TASK BRIEF: The expected answer is a copy of every line in the listing that has the word "with".

Segment Start: EXERCISE INPUT

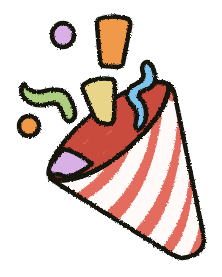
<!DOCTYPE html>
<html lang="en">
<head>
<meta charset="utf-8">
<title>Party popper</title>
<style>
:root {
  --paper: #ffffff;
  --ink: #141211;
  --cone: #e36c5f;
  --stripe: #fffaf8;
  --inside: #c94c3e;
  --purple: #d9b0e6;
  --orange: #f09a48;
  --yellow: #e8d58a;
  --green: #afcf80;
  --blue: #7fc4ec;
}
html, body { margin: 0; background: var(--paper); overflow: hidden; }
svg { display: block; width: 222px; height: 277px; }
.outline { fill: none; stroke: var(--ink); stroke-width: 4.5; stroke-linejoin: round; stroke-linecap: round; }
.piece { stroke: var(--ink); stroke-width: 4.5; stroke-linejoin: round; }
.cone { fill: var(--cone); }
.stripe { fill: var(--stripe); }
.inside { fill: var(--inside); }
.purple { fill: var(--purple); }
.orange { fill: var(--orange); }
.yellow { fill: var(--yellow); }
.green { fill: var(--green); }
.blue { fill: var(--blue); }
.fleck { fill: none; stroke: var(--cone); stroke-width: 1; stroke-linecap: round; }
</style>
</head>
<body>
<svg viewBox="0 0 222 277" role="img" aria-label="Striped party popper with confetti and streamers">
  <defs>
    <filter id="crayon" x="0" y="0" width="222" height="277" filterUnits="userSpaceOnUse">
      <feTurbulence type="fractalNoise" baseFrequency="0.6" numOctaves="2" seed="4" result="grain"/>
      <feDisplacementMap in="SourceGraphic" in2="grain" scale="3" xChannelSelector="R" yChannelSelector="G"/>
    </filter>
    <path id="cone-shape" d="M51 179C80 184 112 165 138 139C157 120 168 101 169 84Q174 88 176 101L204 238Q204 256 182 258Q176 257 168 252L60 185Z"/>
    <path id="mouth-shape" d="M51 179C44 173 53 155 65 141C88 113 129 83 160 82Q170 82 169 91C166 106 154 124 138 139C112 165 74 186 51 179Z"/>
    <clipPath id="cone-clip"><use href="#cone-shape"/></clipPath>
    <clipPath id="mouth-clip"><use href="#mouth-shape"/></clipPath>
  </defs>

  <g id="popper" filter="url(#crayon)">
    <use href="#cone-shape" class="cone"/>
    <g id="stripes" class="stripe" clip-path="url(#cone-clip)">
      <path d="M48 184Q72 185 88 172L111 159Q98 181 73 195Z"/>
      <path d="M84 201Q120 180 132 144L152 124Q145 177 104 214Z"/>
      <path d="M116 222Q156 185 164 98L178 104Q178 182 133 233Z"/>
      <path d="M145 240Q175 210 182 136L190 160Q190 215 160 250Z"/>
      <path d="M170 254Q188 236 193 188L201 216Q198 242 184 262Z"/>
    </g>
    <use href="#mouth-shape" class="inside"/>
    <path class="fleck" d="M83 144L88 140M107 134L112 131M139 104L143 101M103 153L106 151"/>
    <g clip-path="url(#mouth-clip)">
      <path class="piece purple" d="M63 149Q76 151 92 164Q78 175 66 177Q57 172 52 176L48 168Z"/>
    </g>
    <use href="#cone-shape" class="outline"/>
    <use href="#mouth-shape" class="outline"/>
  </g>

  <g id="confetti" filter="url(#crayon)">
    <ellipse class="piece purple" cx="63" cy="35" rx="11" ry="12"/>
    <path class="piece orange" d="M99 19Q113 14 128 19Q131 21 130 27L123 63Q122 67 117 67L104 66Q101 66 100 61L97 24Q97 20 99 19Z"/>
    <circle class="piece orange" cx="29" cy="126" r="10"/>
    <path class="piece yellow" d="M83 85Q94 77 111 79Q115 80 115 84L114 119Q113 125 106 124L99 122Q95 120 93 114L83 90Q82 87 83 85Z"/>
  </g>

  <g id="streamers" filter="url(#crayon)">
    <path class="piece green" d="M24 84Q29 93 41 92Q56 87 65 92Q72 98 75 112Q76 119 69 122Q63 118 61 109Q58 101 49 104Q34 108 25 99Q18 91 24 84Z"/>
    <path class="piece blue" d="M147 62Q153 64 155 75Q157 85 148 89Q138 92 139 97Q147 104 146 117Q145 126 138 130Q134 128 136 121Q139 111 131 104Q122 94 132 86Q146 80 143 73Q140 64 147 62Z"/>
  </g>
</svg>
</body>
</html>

Segment End: EXERCISE INPUT
Segment Start: EXERCISE INPUT

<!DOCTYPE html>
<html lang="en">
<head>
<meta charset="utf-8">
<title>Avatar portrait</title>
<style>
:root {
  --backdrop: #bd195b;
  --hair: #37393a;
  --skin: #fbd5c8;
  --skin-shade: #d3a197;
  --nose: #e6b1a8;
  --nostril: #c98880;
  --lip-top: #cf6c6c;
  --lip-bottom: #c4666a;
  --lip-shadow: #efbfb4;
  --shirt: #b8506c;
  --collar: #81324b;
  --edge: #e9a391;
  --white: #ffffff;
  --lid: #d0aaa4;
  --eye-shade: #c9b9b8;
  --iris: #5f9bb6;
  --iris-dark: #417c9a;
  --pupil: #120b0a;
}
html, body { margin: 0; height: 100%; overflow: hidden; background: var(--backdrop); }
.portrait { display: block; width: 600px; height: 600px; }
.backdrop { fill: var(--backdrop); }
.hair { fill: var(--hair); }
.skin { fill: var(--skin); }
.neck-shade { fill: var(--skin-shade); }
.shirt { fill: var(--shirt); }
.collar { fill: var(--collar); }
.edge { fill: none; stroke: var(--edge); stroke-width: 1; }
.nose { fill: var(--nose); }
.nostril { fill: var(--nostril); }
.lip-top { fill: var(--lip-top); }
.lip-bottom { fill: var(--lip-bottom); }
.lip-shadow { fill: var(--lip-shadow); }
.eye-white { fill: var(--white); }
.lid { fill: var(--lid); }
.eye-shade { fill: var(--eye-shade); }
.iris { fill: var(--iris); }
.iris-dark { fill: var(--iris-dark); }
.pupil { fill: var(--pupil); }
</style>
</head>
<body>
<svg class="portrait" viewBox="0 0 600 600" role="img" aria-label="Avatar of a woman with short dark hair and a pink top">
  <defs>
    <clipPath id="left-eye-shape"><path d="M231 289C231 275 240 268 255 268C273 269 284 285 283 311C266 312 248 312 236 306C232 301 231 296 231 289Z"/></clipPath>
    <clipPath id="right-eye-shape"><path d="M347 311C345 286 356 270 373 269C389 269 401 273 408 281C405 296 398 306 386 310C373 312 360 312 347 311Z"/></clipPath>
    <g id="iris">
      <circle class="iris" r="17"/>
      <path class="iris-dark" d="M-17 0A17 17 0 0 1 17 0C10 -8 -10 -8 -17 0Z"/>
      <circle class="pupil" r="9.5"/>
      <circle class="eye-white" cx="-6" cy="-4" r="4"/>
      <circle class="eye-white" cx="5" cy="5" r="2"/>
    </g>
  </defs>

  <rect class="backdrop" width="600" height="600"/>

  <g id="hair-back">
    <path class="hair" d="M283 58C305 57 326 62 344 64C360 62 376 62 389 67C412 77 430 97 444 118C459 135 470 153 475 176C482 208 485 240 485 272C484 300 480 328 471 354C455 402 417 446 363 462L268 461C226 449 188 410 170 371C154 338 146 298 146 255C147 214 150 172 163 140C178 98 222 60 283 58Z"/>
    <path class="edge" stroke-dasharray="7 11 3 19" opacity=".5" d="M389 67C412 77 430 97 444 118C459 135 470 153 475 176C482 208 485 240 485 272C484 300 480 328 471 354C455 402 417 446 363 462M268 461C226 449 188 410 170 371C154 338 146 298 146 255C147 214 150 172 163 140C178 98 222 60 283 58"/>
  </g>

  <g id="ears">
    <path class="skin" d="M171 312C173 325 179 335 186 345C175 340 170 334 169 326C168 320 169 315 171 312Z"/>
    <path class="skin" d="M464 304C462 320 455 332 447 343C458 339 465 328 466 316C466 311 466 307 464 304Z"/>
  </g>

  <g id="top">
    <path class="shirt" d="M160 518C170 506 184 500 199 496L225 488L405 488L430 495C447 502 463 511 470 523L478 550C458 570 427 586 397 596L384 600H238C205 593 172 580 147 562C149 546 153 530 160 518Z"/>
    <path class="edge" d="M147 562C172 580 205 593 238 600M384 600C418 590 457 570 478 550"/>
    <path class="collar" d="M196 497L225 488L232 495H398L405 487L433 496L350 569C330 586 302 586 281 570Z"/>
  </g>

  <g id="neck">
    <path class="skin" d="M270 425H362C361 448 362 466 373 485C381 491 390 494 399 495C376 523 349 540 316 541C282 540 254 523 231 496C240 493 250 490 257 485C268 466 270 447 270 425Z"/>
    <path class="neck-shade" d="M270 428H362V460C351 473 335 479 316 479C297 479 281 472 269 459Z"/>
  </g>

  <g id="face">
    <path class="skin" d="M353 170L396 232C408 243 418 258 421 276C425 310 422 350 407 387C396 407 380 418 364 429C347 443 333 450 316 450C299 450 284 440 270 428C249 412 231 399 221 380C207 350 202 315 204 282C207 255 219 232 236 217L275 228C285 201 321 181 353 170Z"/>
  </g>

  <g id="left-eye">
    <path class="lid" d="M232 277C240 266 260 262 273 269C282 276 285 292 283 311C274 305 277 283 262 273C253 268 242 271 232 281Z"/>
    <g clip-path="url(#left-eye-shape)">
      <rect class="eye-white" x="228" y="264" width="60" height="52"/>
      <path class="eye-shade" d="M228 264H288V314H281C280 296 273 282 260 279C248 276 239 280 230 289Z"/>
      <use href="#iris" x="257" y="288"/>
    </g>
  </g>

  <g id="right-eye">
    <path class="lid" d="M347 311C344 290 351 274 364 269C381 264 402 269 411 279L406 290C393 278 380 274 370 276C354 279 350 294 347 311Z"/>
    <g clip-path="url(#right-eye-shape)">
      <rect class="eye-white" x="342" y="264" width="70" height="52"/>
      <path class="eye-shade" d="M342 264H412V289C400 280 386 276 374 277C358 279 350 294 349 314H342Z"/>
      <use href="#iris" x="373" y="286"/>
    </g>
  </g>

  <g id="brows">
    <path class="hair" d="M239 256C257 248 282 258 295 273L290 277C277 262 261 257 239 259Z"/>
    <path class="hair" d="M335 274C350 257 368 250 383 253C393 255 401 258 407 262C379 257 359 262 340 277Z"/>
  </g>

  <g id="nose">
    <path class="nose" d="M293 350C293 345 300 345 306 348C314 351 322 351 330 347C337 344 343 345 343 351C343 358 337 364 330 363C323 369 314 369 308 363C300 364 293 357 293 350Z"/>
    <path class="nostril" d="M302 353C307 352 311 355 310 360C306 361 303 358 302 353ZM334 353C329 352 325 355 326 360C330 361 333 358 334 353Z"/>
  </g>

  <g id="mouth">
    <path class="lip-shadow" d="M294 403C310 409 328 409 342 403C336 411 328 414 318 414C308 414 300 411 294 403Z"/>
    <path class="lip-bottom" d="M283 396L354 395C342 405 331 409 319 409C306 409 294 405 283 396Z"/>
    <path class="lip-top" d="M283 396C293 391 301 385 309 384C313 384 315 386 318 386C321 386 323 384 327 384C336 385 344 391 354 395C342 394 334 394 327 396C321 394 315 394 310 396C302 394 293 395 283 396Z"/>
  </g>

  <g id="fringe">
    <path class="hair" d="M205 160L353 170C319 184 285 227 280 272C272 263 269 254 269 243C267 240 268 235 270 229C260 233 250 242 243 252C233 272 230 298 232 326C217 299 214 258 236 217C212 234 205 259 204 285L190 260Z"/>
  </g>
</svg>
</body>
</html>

Segment End: EXERCISE INPUT

TASK OUTPUT:
<svg viewBox="0 0 222 277" role="img" aria-label="Striped party popper with confetti and streamers">
<svg class="portrait" viewBox="0 0 600 600" role="img" aria-label="Avatar of a woman with short dark hair and a pink top">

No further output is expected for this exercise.